Would you count the lines in the entries below that contain "feGaussianBlur"? Reply with the number only.

▸ **EXCERPTED RECORDS**
▬▬▬▬▬▬▬▬▬▬

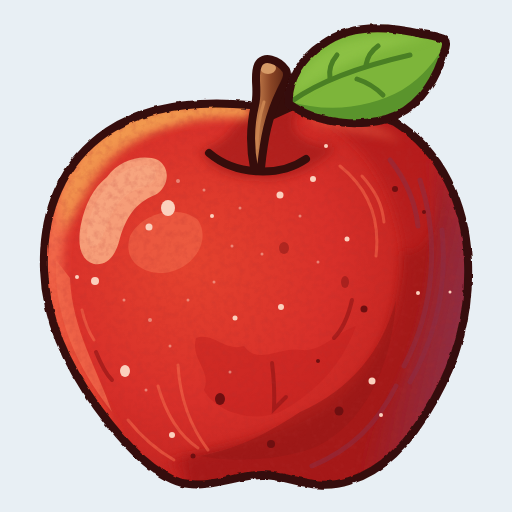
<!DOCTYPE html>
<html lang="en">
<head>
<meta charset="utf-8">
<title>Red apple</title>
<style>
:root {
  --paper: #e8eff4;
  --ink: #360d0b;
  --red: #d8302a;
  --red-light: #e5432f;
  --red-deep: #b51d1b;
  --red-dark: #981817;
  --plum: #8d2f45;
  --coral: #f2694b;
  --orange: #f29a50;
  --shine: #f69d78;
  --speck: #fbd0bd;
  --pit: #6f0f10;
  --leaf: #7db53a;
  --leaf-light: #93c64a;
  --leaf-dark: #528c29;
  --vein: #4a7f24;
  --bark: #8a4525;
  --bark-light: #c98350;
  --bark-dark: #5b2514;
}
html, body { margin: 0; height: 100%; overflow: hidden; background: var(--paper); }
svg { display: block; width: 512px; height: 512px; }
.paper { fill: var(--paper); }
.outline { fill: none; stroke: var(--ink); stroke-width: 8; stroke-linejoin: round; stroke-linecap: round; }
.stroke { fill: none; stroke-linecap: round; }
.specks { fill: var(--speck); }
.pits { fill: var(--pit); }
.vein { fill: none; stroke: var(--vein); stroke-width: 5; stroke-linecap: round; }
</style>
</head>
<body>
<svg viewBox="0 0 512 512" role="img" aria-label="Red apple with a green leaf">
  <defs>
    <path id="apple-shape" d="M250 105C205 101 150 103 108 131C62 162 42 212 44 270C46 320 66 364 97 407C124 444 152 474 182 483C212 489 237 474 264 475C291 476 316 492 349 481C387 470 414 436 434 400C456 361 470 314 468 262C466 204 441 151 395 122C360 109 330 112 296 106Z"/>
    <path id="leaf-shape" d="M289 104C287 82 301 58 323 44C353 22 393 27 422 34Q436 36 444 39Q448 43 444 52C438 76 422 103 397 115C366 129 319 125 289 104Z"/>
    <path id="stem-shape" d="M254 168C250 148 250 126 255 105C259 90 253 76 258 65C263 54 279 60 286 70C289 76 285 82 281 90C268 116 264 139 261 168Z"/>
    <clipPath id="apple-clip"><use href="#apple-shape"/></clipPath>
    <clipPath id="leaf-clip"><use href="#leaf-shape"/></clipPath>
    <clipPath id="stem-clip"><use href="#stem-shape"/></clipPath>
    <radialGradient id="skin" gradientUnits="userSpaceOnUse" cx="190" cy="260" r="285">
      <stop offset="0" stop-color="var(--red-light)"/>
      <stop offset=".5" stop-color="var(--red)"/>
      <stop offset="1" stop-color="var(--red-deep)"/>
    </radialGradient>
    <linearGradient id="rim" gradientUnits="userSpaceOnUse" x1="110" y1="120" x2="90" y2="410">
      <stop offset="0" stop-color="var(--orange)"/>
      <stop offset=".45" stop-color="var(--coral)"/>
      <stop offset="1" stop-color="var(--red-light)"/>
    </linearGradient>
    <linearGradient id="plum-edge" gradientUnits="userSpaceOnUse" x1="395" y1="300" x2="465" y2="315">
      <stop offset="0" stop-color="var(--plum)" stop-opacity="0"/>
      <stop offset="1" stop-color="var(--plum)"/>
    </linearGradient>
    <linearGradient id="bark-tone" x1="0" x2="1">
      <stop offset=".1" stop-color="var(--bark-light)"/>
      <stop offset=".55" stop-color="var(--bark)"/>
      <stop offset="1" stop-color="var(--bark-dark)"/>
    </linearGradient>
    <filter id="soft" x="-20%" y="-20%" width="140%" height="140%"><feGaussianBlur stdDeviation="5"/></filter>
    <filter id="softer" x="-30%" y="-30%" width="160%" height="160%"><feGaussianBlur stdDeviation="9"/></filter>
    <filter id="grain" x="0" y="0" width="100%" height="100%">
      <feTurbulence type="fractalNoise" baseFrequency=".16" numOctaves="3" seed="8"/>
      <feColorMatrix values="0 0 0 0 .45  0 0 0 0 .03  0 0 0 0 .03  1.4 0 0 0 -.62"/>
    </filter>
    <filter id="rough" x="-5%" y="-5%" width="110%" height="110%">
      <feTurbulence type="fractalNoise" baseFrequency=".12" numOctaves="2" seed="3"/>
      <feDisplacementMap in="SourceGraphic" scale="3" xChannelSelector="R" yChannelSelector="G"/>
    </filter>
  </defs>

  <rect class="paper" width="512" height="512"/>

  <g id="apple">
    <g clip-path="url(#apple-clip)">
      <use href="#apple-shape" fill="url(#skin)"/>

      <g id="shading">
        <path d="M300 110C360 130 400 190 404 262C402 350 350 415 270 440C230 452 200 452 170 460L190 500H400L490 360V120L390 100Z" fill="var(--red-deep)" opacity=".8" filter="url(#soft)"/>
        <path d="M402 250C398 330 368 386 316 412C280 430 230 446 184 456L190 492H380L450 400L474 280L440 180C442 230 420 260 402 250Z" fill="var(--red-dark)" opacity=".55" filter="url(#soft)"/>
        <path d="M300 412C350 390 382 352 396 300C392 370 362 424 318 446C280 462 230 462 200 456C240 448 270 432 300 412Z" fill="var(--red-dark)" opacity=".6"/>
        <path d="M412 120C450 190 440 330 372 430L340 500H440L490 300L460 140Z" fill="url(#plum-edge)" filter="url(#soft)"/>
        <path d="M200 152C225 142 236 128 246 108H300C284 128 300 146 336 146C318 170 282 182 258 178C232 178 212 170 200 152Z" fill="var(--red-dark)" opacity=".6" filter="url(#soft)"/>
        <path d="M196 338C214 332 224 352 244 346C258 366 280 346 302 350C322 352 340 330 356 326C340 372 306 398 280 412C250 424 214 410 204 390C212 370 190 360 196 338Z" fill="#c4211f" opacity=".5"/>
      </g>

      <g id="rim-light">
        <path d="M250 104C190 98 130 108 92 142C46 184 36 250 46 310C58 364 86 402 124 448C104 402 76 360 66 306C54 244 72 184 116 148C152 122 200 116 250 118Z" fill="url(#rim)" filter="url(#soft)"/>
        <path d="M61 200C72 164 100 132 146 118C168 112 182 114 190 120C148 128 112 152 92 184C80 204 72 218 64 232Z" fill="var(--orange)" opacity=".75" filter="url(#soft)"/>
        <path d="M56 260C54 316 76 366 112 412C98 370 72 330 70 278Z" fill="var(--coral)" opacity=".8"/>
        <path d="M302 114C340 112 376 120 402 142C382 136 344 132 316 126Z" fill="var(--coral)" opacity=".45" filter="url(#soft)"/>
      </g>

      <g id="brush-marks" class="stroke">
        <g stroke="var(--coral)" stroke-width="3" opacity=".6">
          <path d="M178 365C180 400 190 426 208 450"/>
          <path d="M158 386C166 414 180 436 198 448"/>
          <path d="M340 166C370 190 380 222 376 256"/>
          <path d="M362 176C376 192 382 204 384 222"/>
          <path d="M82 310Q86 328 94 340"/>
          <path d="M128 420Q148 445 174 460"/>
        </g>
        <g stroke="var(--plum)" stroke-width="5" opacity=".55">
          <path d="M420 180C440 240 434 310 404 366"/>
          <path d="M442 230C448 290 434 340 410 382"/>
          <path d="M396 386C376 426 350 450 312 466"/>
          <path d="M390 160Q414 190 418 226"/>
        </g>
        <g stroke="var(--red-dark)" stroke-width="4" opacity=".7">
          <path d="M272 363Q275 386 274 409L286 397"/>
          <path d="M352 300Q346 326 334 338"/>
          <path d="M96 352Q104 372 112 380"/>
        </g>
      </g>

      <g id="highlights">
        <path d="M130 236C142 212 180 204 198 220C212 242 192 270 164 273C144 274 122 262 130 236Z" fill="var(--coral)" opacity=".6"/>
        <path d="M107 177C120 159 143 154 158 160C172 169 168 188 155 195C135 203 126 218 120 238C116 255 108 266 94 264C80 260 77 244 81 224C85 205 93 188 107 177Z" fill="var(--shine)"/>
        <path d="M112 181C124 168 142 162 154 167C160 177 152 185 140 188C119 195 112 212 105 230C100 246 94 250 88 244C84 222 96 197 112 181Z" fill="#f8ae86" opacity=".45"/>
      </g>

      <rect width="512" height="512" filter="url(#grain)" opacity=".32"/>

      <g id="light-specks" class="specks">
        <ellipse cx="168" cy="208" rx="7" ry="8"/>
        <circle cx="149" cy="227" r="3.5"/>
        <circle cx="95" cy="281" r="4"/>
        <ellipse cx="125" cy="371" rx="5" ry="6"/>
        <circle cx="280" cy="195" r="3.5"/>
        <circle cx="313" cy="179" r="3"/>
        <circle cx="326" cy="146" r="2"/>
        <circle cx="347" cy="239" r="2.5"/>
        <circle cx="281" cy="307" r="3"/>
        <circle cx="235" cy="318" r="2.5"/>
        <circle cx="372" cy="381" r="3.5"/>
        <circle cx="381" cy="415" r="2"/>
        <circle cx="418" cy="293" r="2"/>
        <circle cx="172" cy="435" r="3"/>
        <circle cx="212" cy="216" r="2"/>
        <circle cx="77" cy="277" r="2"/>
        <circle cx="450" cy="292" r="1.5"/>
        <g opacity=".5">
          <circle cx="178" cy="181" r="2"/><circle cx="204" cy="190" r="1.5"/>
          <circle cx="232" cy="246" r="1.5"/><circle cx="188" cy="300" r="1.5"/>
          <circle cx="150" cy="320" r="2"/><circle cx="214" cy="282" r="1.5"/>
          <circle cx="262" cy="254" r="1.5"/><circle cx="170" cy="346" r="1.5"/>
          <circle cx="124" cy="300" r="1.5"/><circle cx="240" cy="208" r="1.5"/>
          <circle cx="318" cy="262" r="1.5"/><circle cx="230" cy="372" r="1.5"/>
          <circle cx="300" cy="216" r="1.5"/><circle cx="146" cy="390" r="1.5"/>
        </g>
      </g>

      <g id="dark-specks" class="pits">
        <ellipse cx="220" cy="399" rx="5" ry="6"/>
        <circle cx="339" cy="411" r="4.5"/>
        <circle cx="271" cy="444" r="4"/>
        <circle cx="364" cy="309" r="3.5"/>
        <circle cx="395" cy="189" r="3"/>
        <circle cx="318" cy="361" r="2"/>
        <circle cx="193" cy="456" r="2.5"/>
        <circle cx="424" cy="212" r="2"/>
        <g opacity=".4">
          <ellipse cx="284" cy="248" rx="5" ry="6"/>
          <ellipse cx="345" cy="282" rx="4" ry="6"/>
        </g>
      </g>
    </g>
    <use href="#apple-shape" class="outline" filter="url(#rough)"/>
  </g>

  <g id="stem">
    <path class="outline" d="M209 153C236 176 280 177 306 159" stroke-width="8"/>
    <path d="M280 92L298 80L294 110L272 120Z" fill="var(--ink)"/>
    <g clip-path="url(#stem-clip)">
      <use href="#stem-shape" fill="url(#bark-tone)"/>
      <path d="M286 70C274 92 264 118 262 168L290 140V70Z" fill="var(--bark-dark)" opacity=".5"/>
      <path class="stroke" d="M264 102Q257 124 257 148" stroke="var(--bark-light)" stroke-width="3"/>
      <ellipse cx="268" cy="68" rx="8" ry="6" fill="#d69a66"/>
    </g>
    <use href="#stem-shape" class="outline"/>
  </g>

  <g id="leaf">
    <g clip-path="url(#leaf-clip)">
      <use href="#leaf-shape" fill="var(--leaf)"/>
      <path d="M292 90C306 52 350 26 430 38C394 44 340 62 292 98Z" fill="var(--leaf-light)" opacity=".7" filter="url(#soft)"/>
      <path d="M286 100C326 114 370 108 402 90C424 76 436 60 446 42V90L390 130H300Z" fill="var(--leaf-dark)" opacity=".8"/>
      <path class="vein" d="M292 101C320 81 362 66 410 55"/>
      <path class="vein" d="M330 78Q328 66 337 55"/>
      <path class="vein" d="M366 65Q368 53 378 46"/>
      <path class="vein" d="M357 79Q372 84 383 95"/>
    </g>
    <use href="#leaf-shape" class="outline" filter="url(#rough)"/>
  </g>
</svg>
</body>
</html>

▬▬▬▬▬▬▬▬▬▬

▸ **RESPONSE AREA**
2